According the National Center for Health Statistics, there were approximately 2,187,000 marriages celebrated in the United States in 2003. That results in a marriage rate of 0.75%, or 7.5 marriages per 1,000 people. The divorce rate for the same year was 0.38%, or 3.8 divorces per 1,000 people. (The divorce rate is actually higher since four states, including California, do not collect or report divorce statistics.)
Since a marriage involves two people, 2,187,000 marriages equal 4,374,000 men and women who married in 2003. The corresponding number of men and women who divorced was 2,216,160.
That’s a lot of people who might be offended by Jesus’ words in Matthew 5.31–32: “It has been said, ‘Anyone who divorces his wife must give her a certificate of divorce.’ But I tell you that anyone who divorces his wife, except for marital unfaithfulness, causes her to become an adulteress, and anyone who marries the divorced woman commits adultery.” In other words, Jesus is telling his disciples, divorce is a sin.
Those are pretty strong words in our divorce-prone culture, and they require some explanation, which I’ll do tomorrow. Today, however, I’d like to look at the flip side of Jesus’ words, for if divorce is a vice, surely marriage is a virtue.

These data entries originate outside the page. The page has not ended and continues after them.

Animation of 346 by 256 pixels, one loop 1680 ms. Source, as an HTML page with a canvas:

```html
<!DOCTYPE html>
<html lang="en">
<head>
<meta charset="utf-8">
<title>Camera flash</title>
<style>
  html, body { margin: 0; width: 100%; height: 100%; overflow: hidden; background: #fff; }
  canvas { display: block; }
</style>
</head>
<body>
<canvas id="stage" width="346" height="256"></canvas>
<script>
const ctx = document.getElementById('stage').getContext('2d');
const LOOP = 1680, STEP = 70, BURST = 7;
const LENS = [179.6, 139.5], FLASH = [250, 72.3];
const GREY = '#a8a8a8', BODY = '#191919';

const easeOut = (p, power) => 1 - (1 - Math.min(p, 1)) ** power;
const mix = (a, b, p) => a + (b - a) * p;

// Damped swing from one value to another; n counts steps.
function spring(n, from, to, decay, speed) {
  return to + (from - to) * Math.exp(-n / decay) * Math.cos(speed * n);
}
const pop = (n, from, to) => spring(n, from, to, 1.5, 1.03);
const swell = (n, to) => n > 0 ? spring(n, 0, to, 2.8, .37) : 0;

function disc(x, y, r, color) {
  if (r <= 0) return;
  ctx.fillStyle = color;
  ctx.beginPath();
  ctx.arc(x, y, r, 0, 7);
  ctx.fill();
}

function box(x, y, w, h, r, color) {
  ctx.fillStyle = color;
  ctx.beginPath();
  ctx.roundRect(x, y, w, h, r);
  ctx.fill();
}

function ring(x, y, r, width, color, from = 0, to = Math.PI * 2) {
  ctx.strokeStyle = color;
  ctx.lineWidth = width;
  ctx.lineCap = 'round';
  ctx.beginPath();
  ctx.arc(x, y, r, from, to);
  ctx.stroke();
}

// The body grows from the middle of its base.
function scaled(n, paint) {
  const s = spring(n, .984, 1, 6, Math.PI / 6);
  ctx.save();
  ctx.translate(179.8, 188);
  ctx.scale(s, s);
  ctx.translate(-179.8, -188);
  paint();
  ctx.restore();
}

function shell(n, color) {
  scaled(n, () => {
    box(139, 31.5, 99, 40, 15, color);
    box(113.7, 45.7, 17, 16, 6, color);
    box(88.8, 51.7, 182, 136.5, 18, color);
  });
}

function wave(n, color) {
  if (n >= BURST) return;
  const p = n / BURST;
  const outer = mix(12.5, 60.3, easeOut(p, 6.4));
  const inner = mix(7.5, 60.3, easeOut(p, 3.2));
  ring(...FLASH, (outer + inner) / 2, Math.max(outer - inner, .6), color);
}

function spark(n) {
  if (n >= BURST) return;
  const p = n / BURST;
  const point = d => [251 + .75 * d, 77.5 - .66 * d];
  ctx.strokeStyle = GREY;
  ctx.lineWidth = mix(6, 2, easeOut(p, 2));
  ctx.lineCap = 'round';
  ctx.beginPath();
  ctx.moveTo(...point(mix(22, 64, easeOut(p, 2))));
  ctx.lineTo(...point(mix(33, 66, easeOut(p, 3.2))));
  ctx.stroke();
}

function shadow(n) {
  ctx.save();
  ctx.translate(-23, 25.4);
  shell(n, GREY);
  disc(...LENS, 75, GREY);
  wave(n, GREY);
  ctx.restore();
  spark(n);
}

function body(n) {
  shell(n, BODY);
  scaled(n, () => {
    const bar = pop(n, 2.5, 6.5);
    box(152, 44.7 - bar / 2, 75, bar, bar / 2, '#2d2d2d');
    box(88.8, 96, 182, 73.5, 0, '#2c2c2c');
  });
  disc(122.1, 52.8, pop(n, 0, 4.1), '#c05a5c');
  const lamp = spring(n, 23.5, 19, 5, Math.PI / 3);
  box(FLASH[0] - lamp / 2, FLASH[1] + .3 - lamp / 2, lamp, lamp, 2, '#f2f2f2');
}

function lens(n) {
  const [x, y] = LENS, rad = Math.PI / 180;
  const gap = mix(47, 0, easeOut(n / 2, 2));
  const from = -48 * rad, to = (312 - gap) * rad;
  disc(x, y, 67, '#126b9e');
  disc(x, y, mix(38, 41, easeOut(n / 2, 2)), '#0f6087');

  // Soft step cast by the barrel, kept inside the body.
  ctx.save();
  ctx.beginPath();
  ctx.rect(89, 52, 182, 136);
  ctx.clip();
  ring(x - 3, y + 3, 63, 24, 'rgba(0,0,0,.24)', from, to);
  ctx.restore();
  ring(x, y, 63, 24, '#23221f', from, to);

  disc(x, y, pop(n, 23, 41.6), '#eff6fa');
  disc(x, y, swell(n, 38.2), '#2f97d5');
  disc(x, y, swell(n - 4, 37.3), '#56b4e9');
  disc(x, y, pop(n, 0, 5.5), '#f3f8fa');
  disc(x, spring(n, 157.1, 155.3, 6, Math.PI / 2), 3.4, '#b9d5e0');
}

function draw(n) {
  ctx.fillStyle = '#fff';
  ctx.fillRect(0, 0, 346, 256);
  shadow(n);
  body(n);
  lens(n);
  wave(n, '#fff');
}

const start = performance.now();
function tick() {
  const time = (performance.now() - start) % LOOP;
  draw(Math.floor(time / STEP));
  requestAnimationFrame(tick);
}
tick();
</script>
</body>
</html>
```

In Matthew 19.1–12, Jesus engaged some Pharisees in an argument over divorce. They asked him, “Is it lawful for a man to divorce his wife for any and every reason?” This reflected a debate in their own circles between the strict position of Rabbi Shammai, who required a grave marital offence for divorce, and the lax position of Rabbi Hillel, who allowed divorce for just about any reason. Jesus sided with Shammai and reminded Hillel’s followers about God’s purpose for marriage with these words:
“Haven’t you read that in the beginning the Creator made them male and female, and said, ‘For this reason a man will leave his father and mother and be united to his wife, and the two will become one flesh’? So they are no longer two, but one. Therefore what God has joined together, let man not separate.”
One of God’s gifts to us is marriage. When I marry a couple, I read them the following words from the Book of Common Prayer: “The union of husband and wife in heart, body, and mind is intended by God for their mutual joy; for the help and comfort given one another in prosperity and adversity; and, when it is God’s will, for the procreation of children and their nurture in the knowledge and love of the Lord.”
Mutual joy. Help and comfort. Procreation and nurture. Marriage is a virtue, especially if practiced virtuously. It is God’s intention for the men and women he created. Only when we see marriage in the light of God’s creative purposes can we begin to understand why Jesus took such a strong position against divorce.